- Your application, including any additional information you provide, will then be examined by one of the Department's medical assessors, who will provide an opinion to the deciding officer as to whether your child meets the medical criteria for the scheme.
- If the additional form "Dom Care 3" is not received and is considered desirable/necessary by the MA, a decision will not be made until we contact you to see if you want to submit this form. If a completed form has not been provided in a reasonable time frame the MA will proceed to make a decision.
- The deciding officer having received the opinion of the medical assessor will consider the application in its entirety and make a decision on whether you qualify for DCA or not. You will receive notification of the Deciding Officer's decision in writing. (We will write to inform you of the decision.)
- In the notification you receive, you will be advised of the Deciding Officer's decision. If the application is allowed you will be advised when and how payment will be made and when your entitlement may be reviewed. If the decision is to disallow your application, you will be told the reason for the disallowance and given the right to have the decision reviewed and/or you can appeal the decision directly to the Social Welfare Appeals Office (SWAO).
- In the case of PDDs - Where the decision of the deciding officer is that you do not qualify for DCA, a detailed assessment form can be provided to document the areas that were considered by the MA in forming their opinion.
- Should you request a review of or appeal a disallow decision, your application will be sent for a review opinion by another medical assessor, together with any new or additional medical or other information received.
- When the medical assessor's opinion is known, a revised decision will be considered by the deciding officer if necessary.
- If you appeal the case, the appeals officer in reaching their decision will provide a reason for their decision in each case, for your information and that of the deciding officer.

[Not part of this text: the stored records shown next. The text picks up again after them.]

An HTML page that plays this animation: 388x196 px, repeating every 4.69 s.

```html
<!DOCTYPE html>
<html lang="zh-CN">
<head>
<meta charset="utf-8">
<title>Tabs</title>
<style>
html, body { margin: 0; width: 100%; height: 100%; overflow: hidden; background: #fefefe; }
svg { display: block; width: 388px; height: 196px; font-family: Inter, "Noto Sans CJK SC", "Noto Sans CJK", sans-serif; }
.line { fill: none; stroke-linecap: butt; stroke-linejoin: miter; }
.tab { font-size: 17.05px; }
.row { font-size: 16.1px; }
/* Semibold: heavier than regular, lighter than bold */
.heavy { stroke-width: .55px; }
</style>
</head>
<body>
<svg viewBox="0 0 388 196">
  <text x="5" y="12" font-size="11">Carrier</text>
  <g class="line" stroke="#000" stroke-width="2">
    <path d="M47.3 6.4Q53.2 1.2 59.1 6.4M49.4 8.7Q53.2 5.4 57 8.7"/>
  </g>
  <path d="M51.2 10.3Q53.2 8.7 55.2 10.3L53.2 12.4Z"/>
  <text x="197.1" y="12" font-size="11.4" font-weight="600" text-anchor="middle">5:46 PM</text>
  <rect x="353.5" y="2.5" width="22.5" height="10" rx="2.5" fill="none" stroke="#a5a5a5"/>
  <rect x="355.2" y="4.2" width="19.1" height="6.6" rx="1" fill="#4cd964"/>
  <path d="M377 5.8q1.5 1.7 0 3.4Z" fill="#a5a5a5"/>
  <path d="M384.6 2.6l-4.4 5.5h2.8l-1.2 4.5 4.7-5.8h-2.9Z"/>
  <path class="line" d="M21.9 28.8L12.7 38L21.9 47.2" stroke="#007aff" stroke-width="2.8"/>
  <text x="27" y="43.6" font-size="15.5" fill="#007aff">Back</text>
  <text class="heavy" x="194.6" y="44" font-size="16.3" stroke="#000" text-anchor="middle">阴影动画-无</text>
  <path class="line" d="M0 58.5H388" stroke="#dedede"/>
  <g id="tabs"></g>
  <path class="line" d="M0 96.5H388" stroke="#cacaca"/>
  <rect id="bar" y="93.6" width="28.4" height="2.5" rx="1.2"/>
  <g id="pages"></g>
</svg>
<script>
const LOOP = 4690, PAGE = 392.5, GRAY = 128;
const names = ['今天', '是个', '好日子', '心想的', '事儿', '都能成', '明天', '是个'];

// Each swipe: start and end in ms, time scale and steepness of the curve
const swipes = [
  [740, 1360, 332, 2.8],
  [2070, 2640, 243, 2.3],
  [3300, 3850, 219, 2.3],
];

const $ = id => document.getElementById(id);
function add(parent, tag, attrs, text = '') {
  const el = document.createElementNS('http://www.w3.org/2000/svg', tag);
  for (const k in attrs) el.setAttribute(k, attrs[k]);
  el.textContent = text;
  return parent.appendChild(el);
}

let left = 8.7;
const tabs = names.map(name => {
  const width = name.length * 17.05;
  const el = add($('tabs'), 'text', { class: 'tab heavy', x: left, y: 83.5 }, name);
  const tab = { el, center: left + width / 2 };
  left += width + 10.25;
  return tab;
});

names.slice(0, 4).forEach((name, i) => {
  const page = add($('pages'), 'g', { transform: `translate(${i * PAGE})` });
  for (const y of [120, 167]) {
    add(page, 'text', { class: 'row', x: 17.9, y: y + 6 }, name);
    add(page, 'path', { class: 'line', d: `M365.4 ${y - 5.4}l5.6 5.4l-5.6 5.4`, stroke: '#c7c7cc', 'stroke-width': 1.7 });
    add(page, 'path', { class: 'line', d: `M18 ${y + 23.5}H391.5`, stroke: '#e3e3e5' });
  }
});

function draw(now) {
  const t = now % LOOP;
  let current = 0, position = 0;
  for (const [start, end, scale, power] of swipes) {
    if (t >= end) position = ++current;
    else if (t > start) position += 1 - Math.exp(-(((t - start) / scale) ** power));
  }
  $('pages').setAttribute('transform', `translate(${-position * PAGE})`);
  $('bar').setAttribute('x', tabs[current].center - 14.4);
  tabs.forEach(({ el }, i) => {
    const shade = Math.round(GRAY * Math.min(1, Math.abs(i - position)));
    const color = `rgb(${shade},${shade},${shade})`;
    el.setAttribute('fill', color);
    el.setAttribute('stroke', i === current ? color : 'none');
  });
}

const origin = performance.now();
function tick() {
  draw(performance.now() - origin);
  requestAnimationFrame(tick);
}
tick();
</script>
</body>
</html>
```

19. Decisions/Reviews and the right to Appeal
Claims are decided by Deciding Officers appointed by the Minister under Section 299 of the Social Welfare (Consolidation) Act 2005. They are independent in the exercise of their function in deciding on entitlement to DCA.
A written notification of the decision is issued to the claimant. Claimants are also advised of their right of appeal against a Deciding Officer's decision.
Any decision of a Deciding Officer may be subsequently revised by a Deciding Officer in the light of new information or evidence. This could arise where new information is made available as part of an appeal by the claimant. In such circumstances, a Deciding Officer may revise a decision on entitlement, if it is to the advantage of the claimant. There is also a right of appeal against a revised decision.
In the case of an application which is refused on medical grounds, the applicant may submit additional information and/or ask for the case to be reviewed by a different Medical Assessor specially designated for this task. Where a person is not satisfied with the decision of a Deciding Officer they may appeal the decision to the Social Welfare Appeals Office. The appeal should be made by writing to the Chief Appeals Officer, Social Welfare Appeals Office, D'Olier House, D'Olier Street, Dublin 2, within 21 days of notification of the Deciding Officer's decision, stating the grounds of appeal. The Appeals Officer can decide the matter summarily or may deal with the case by way of an oral hearing.
A statement is prepared on the facts relied on by the Deciding Officer in the making of a decision on entitlement to DCA and on the extent to which the facts and contentions advanced by the appellant are admitted or disputed. This statement is put before the Chief Appeals Officer.